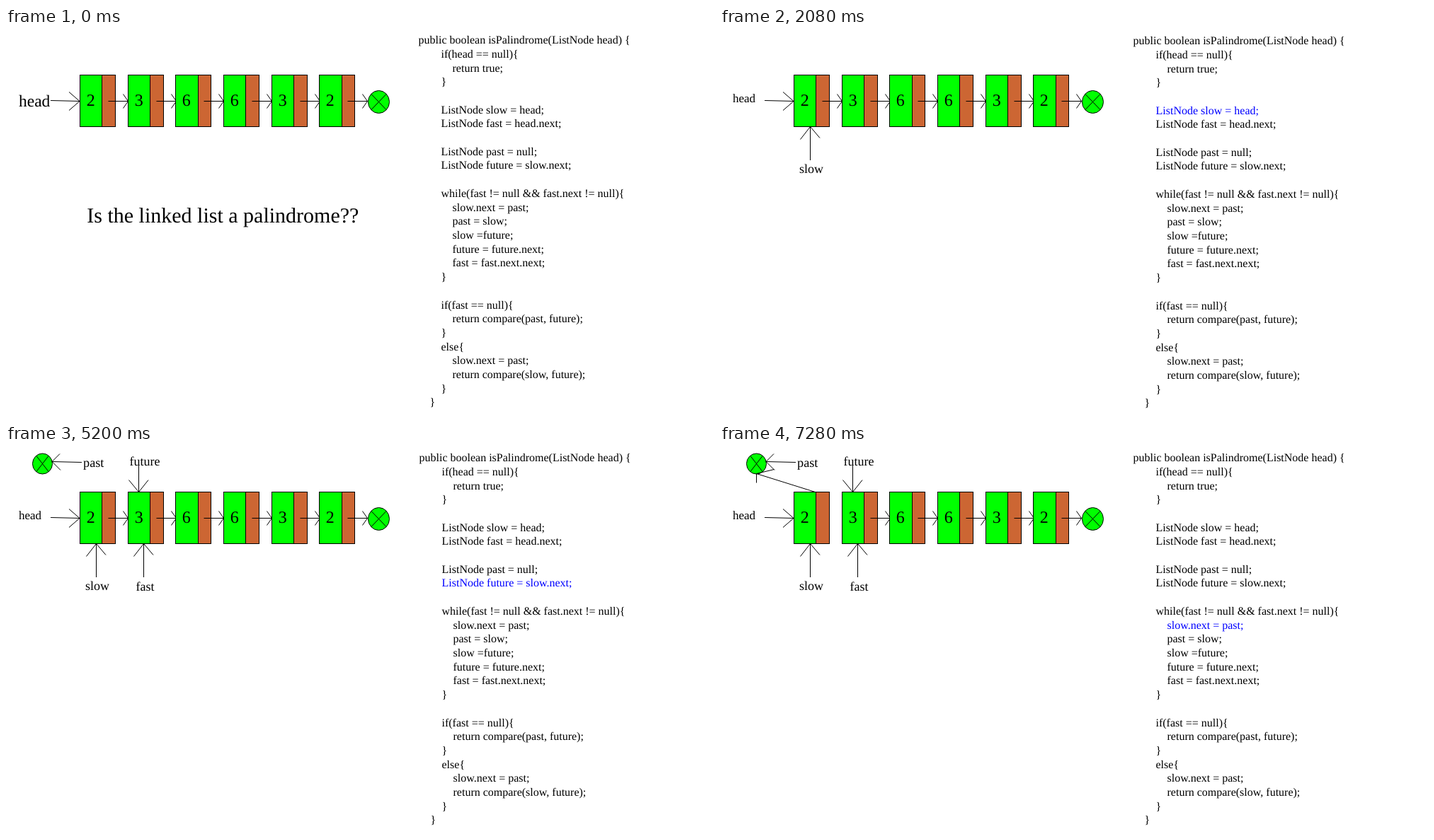
These frames come from a looping animation (1000x550 px, 8000 ms). An HTML page:

```html
<!DOCTYPE html>
<html lang="en">
<head>
<meta charset="utf-8">
<title>Linked list palindrome</title>
<style>
  html, body { margin: 0; width: 100%; height: 100%; overflow: hidden; background: #fff; }
  svg { display: block; width: 1000px; height: 550px; }
  text {
    font-family: "Liberation Serif", "Times New Roman", serif;
    white-space: pre;
    text-rendering: geometricPrecision;
  }
</style>
</head>
<body>
<svg id="stage" viewBox="0 0 1000 550"></svg>
<script>
const STEP = 1040, LOOP = 8000;
const INK = '#000', BLUE = '#0000ff', NOTE = '#000099', GREEN = '#00ff00', BROWN = '#cc6633';
const stage = document.getElementById('stage');

const code = `public boolean isPalindrome(ListNode head) {
        if(head == null){
            return true;
        }

        ListNode slow = head;
        ListNode fast = head.next;

        ListNode past = null;
        ListNode future = slow.next;

        while(fast != null && fast.next != null){
            slow.next = past;
            past = slow;
            slow =future;
            future = future.next;
            fast = fast.next.next;
        }

        if(fast == null){
            return compare(past, future);
        }
        else{
            slow.next = past;
            return compare(slow, future);
        }
    }`.split('\n');

// Code line highlighted at each step
const activeLine = [-1, 1, 5, 6, 8, 9, 11, 12];

const escape = s => s.replace(/&/g, '&amp;');
const text = (x, y, size, str, fill = INK, extra = '') =>
  `<text x="${x}" y="${y}" font-size="${size}" fill="${fill}" ${extra}>${escape(str)}</text>`;
const path = d => `<path d="${d}" fill="none" stroke="${INK}"/>`;

// Shaft from tail to tip, with both barbs given relative to the tip
const arrow = (tail, [x, y], a, b) =>
  path(`M${tail}L${x},${y}M${x + a[0]},${y + a[1]}L${x},${y}L${x + b[0]},${y + b[1]}`);

function nullMark(x, y, rx, ry, dx, dy) {
  return `<ellipse cx="${x}" cy="${y}" rx="${rx}" ry="${ry}" fill="${GREEN}" stroke="${INK}"/>` +
    path(`M${x - dx},${y - dy}l${2 * dx},${2 * dy}m0,${-2 * dy}l${-2 * dx},${2 * dy}`);
}

function node(value, i, linked) {
  const left = 103.9 + 67.7 * i;
  const x = Math.round(left) + 0.5, divider = Math.round(left + 31.4) + 0.5;
  const box = (from, to, fill) =>
    `<rect x="${from}" y="66.5" width="${to - from}" height="73" fill="${fill}" stroke="${INK}"/>`;
  return box(x, divider, GREEN) + box(divider, x + 50, BROWN) +
    text(x + 15.3, 110, 24, value, INK, 'text-anchor="middle"') +
    (linked ? arrow([x + 40, 103.5], [x + 68, 103.5], [-7, -10], [-7, 10]) : '');
}

function codeBlock(step) {
  const shift = step ? 0 : -1;
  return code.map((line, i) => {
    const x = 583.5 + shift, y = Math.round(23.2 + 19.7 * i) + shift;
    if (i !== activeLine[step]) return text(x, y, 16, line);
    const brace = line.endsWith('{') ? `<tspan fill="${INK}">{</tspan>` : '';
    return text(x, y, 16, line.replace('{', ''), BLUE).replace('</text>', brace + '</text>');
  }).join('');
}

function scene(step) {
  let out = codeBlock(step);
  out += step < 2 ? text(18, 111, 23.5, 'head') : text(18, 105, 17, 'head');
  out += [2, 3, 6, 6, 3, 2].map((v, i) => node(String(v), i, i || step < 7)).join('');
  out += arrow([63, 102.5], [104, 103.5], [-15, -13], [-15, 13]);
  out += nullMark(526.5, 104.5, 15, 16, 10.5, 11);

  if (step === 0) out += text(114.3, 275, 30, 'Is the linked list a palindrome??');
  if (step === 1) out += text(220, 427, 30, 'head != null', NOTE);
  if (step === 6) out += text(117.6, 428, 30, 'fast != null && fast.next != null', NOTE);

  if (step >= 2) out += text(112, 205, 18, 'slow') +
    arrow([127.5, 187], [127.5, 139.5], [-14, 18], [13.5, 16]);
  if (step >= 3) out += text(183.5, 206, 18, 'fast') +
    arrow([194.5, 187], [194.5, 139.5], [-14, 18], [13.5, 16]);
  if (step >= 4) out += nullMark(51.5, 26.5, 14, 14.5, 8.5, 11) + text(109, 31, 18.3, 'past') +
    arrow([107, 24.5], [65, 23.5], [11, -11], [12, 12]);
  if (step >= 5) out += text(174.5, 29, 18, 'future') +
    arrow([187.5, 28], [187.5, 66.5], [-14, -17], [13.5, -17]);
  if (step >= 7) out += arrow([136, 67], [51.5, 40.5], [0, 13], [25, -6]);
  return out;
}

let shown = -1;
function tick() {
  const step = Math.floor(performance.now() % LOOP / STEP);
  if (step !== shown) stage.innerHTML = scene(shown = step);
  requestAnimationFrame(tick);
}
tick();
</script>
</body>
</html>
```
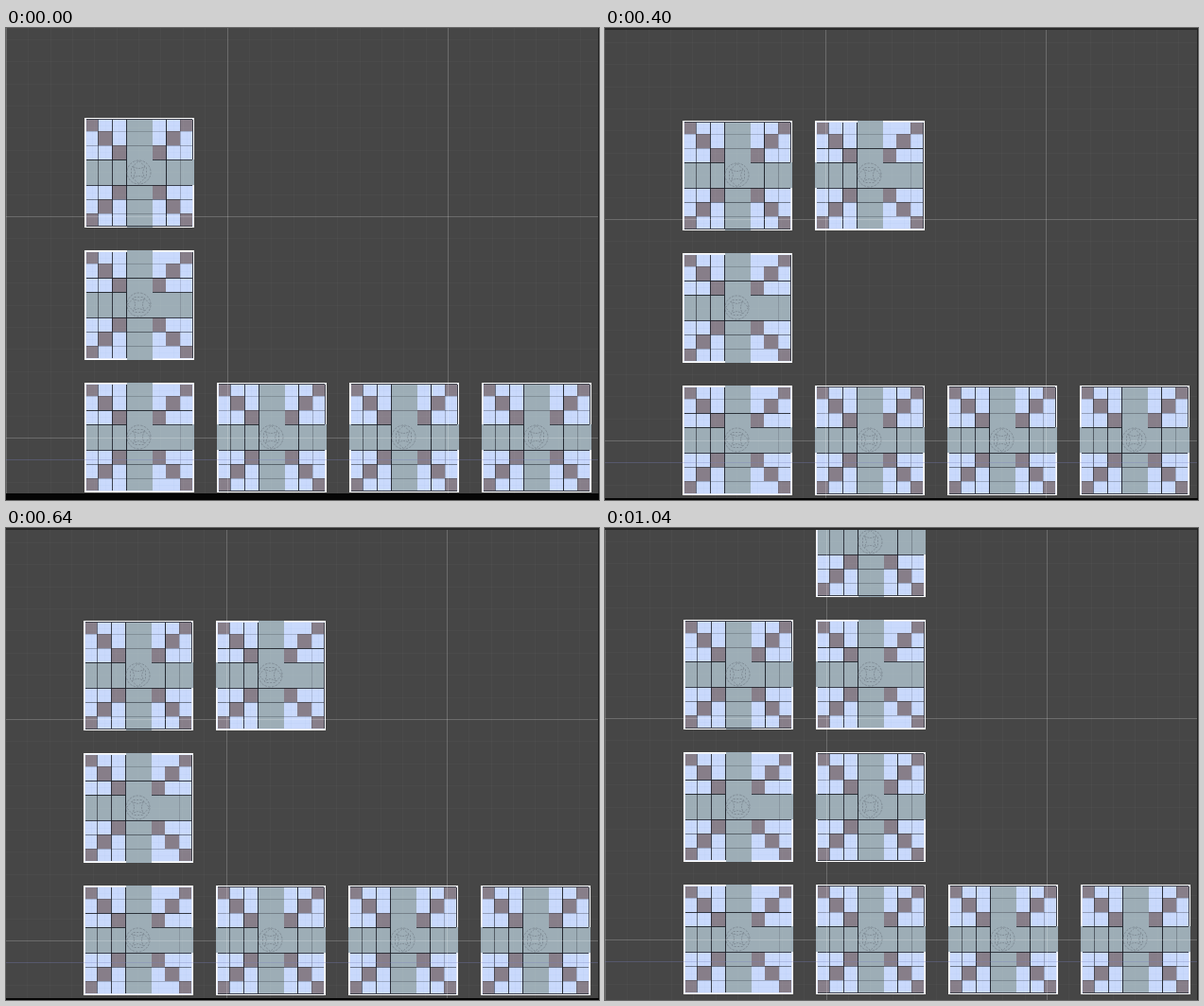
Write an HTML page that moves like this. It is 627 by 499 pixels and loops after 1.2 s.

```html
<!DOCTYPE html>
<html lang="en">
<head>
<meta charset="utf-8">
<title>Room layout</title>
<style>
  html, body { margin: 0; width: 100%; height: 100%; overflow: hidden; background: #464646; }
  svg { display: block; width: 627px; height: 499px; }
</style>
</head>
<body>
<svg id="stage" viewBox="0 0 627 499" shape-rendering="crispEdges"></svg>
<script>
const stage = document.getElementById('stage');
const STEP = 140, SIZE = 116, HOLD = 400;
const EDGES = [2, 14, 29, 44, 71, 86, 101, 114];
const INK = '#171a22', FLOOR = '#9dadb6';

const rect = (x, y, w, h, fill, alpha = 1) =>
  `<rect x="${x}" y="${y}" width="${w}" height="${h}" fill="${fill}" fill-opacity="${alpha}"/>`;
const wallX = (x, alpha, from = 2, to = 114) => rect(x, from, 1, to - from, INK, alpha);
const wallY = (y, alpha, from = 2, to = 114) => rect(from, y, to - from, 1, INK, alpha);

// Each room: column, row, open sides, turned layout.
const bottom = [[0, 2, 'TR', true], [1, 2, 'RL'], [2, 2, 'RL'], [3, 2, 'RL']];
const upper = [0, 0, 'RB'];
const middle = [0, 1, 'TB', true];
const corner = [1, 0, 'TL', true];
const views = [
  { x: 83, y: 95, top: 0, foot: 492, rooms: [upper, middle, ...bottom] },
  { x: 82, y: 98, top: 2, foot: 497, rooms: [upper, corner, middle, ...bottom] },
  { x: 83, y: 97, top: 1.5, foot: 499,
    rooms: [[1, -1, 'RB'], upper, corner, [0, 1, 'TRB', true], [1, 1, 'RL'], ...bottom] }
];

function emblem(turned) {
  return `<g fill="none" stroke="#68707a" stroke-width=".7" opacity=".75" shape-rendering="auto"
    transform="translate(57.5 57.5) rotate(${turned ? 90 : 0})">
    <circle r="12.5" stroke-dasharray="2.5 1.2"/>
    <path d="M-6-6Q0-2 6-6M-6 6Q0 2 6 6M-6-6L-4 0L-6 6M6-6L4 0L6 6" stroke-dasharray="2 1"/>
    <path d="M0-12L8-5V5L0 12L-8 5V-5Z" stroke-dasharray="2 1.5"/></g>`;
}

function room(x, y, open, turned) {
  const has = side => open.includes(side);
  let s = rect(0, 0, SIZE, SIZE, '#fff') + rect(1, 1, 114, 114, '#e6edfd') + rect(2, 2, 112, 112, '#c9d9fc');

  // Faint tile seams
  for (const p of [8, 22, 36, 79, 94, 108])
    s += rect(p, 2, 1, 112, '#b5c8ee', .2) + rect(2, p, 112, 1, '#b5c8ee', .2);

  // Diagonal blocks
  for (let i = 0; i < 7; i++) {
    if (i === 3) continue;
    for (const j of [i, 6 - i])
      s += rect(EDGES[i], EDGES[j], EDGES[i + 1] - EDGES[i], EDGES[j + 1] - EDGES[j], '#877e89');
  }

  // Crossing corridors
  const left = has('L') ? 0 : 2, top = has('T') ? 0 : 2;
  const right = has('R') ? SIZE : 114, low = has('B') ? SIZE : 114;
  s += rect(left, 44, right - left, 27, FLOOR) + rect(45, top, 27, low - top, FLOOR);

  // Walls run on across the corridors
  s += wallX(14, .55) + wallX(29, .8) + wallX(44, .9);
  s += wallY(14, .2) + wallY(44, .85, 2, 44) + wallY(44, .75, 72);
  s += wallY(71, .8) + wallY(86, .5) + wallY(101, .25);
  if (turned) {
    s += wallY(29, .85) + wallX(101, .15);
    if (!has('R')) s += wallX(114, .8);
  } else {
    s += wallY(29, .3) + wallX(86, .9) + wallX(101, .25);
    s += wallY(1, .8) + wallY(114, .8) + wallX(114, .8, 2, 44);
  }
  return `<g transform="translate(${x} ${y})">${s}${emblem(turned)}</g>`;
}

function grid(x0, y0) {
  let s = '';
  for (let i = 0; i < 28; i++) {
    const alpha = i % 10 ? .018 : .2;
    s += rect(Math.round(x0 + i * 23.35), 0, 1, 499, '#fff', alpha);
    s += rect(0, Math.round(y0 + (i - 10) * 23.4), 627, 1, '#fff', alpha);
  }
  return s + rect(0, y0 + 257, 627, 1, '#7077b8', .3);
}

function scene({ x, y, top, foot, rooms }) {
  let s = rect(0, 0, 627, 499, '#464646');
  for (const [col, row, open, turned] of rooms)
    s += room(x + col * STEP, y + row * STEP, open, turned);
  s += grid(x - 83, y + 104);
  s += rect(0, 0, 627, top, '#292929') + rect(626, 0, 1, 499, '#202020');
  return s + rect(0, foot, 627, 499 - foot, '#050505');
}

const scenes = views.map(scene);
let shown = -1;

function update(time) {
  const index = Math.floor(time / HOLD) % scenes.length;
  if (index !== shown) stage.innerHTML = scenes[shown = index];
}

const start = performance.now();
function tick() {
  update(performance.now() - start);
  requestAnimationFrame(tick);
}
tick();
</script>
</body>
</html>
```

○ ○ ○

» **DIRECTIONS FOR THIS TASK**
Show each line of the material holding "function".

» **EXERCISE RESPONSE**
function nullMark(x, y, rx, ry, dx, dy) {
function node(value, i, linked) {
function codeBlock(step) {
function scene(step) {
function tick() {
function emblem(turned) {
function room(x, y, open, turned) {
function grid(x0, y0) {
function scene({ x, y, top, foot, rooms }) {
function update(time) {
function tick() {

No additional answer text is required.